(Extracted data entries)
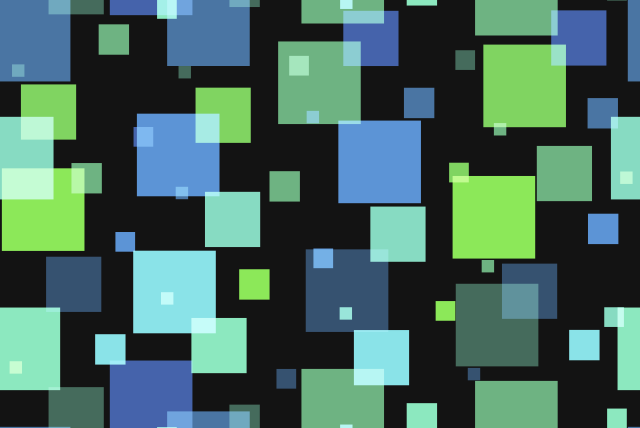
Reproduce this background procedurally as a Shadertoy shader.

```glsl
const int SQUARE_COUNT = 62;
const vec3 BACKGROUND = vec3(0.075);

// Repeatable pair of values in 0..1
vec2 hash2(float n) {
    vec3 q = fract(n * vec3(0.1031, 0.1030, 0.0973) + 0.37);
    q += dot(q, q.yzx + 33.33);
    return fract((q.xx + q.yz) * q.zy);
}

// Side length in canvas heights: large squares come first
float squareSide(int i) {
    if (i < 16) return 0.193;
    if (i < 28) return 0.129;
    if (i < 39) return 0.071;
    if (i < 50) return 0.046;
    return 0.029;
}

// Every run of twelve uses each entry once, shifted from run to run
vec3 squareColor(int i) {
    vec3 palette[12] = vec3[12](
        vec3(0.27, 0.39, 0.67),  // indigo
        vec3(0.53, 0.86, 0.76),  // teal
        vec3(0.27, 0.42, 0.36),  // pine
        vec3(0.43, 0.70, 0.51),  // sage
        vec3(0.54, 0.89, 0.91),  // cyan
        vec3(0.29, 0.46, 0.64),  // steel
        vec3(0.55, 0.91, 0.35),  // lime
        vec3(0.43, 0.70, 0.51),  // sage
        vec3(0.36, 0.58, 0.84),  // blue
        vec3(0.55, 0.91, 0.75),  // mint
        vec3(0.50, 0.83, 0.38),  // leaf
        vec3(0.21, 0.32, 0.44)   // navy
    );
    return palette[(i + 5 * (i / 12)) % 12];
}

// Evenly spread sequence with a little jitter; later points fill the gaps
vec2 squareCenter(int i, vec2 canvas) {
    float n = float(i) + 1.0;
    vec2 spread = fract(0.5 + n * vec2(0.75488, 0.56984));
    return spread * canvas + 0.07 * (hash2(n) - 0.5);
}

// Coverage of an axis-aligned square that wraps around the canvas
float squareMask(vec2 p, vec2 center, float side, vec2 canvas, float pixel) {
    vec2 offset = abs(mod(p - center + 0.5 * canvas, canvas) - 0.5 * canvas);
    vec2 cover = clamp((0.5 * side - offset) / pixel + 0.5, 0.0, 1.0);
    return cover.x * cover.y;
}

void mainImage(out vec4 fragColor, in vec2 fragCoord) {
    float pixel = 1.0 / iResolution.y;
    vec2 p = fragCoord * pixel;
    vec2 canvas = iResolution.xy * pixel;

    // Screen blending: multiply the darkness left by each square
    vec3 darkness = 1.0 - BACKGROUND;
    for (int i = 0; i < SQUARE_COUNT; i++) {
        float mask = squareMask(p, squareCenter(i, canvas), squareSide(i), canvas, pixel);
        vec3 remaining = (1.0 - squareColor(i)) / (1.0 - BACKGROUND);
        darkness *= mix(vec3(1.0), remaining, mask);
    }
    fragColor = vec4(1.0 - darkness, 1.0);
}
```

---

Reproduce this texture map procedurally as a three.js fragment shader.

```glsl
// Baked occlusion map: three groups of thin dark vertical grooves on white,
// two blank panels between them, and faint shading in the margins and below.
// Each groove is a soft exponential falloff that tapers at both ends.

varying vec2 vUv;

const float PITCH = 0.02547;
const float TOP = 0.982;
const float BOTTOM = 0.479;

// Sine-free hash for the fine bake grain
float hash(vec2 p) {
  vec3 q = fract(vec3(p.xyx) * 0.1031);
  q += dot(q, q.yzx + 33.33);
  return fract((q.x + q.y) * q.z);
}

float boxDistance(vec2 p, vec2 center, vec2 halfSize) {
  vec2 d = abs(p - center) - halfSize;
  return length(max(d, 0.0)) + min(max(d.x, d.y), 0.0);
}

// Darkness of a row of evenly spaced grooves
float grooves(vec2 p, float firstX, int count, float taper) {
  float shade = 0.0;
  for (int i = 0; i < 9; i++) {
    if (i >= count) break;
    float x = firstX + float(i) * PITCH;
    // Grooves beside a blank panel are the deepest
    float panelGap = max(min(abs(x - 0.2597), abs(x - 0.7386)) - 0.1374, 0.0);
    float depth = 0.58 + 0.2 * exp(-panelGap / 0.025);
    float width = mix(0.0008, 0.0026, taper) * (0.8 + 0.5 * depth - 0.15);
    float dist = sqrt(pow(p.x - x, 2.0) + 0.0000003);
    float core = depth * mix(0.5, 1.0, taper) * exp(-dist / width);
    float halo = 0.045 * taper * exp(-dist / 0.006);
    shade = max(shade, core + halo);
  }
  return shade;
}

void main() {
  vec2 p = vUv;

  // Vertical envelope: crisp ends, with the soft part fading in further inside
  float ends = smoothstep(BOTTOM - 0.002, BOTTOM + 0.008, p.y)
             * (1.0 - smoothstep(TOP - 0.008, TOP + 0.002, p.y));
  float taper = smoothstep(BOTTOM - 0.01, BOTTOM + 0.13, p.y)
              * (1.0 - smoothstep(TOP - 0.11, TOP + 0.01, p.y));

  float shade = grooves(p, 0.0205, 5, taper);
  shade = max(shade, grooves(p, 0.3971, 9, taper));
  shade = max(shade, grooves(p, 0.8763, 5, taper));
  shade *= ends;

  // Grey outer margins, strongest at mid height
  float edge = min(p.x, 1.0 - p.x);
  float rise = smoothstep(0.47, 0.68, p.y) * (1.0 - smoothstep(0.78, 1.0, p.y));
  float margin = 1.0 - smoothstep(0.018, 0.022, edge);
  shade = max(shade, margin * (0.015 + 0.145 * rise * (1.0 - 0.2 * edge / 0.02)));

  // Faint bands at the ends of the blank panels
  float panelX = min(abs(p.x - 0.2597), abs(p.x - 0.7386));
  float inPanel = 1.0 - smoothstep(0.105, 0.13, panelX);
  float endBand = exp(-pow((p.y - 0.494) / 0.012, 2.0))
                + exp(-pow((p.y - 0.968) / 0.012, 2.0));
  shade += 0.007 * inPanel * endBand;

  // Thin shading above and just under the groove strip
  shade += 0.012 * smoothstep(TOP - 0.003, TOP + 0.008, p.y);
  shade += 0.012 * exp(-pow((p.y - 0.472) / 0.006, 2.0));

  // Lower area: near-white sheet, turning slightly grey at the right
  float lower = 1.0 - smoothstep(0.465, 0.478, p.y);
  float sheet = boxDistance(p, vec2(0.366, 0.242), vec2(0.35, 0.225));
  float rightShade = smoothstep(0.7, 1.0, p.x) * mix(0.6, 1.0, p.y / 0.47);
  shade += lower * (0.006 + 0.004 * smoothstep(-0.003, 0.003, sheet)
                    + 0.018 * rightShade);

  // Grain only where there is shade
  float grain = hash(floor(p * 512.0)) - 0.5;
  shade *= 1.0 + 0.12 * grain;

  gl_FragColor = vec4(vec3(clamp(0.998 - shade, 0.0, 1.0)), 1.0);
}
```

==

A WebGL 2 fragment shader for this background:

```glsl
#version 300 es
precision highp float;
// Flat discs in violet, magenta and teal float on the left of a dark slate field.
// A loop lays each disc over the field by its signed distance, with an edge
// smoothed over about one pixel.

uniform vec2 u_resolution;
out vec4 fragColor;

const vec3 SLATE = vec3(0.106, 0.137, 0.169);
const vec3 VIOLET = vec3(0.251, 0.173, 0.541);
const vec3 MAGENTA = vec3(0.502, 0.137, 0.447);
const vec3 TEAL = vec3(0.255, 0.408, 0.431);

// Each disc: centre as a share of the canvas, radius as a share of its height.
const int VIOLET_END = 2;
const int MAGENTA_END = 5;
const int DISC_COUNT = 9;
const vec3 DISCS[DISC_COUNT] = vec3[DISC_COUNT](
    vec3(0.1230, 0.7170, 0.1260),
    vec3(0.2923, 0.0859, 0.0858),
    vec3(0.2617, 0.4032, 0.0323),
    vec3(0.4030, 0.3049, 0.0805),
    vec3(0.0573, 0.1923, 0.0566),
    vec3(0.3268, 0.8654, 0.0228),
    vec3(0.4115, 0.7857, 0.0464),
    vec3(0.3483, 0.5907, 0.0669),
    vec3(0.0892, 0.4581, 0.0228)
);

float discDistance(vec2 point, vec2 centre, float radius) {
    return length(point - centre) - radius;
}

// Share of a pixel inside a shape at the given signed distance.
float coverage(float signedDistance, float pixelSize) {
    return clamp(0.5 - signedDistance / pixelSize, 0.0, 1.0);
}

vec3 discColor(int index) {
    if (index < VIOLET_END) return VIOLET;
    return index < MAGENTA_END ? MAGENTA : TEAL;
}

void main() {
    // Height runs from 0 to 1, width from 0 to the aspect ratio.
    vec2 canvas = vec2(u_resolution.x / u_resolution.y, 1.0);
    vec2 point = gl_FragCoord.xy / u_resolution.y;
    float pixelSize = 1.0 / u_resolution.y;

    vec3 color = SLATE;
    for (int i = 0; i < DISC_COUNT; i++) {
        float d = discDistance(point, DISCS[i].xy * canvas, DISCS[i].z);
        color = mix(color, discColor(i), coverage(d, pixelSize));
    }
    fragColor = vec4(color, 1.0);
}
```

Exercise aim:
Look through the entries above. Extract each line with the word "pixelSize".

Answer to this exercise:
float coverage(float signedDistance, float pixelSize) {
    return clamp(0.5 - signedDistance / pixelSize, 0.0, 1.0);
    float pixelSize = 1.0 / u_resolution.y;
        color = mix(color, discColor(i), coverage(d, pixelSize));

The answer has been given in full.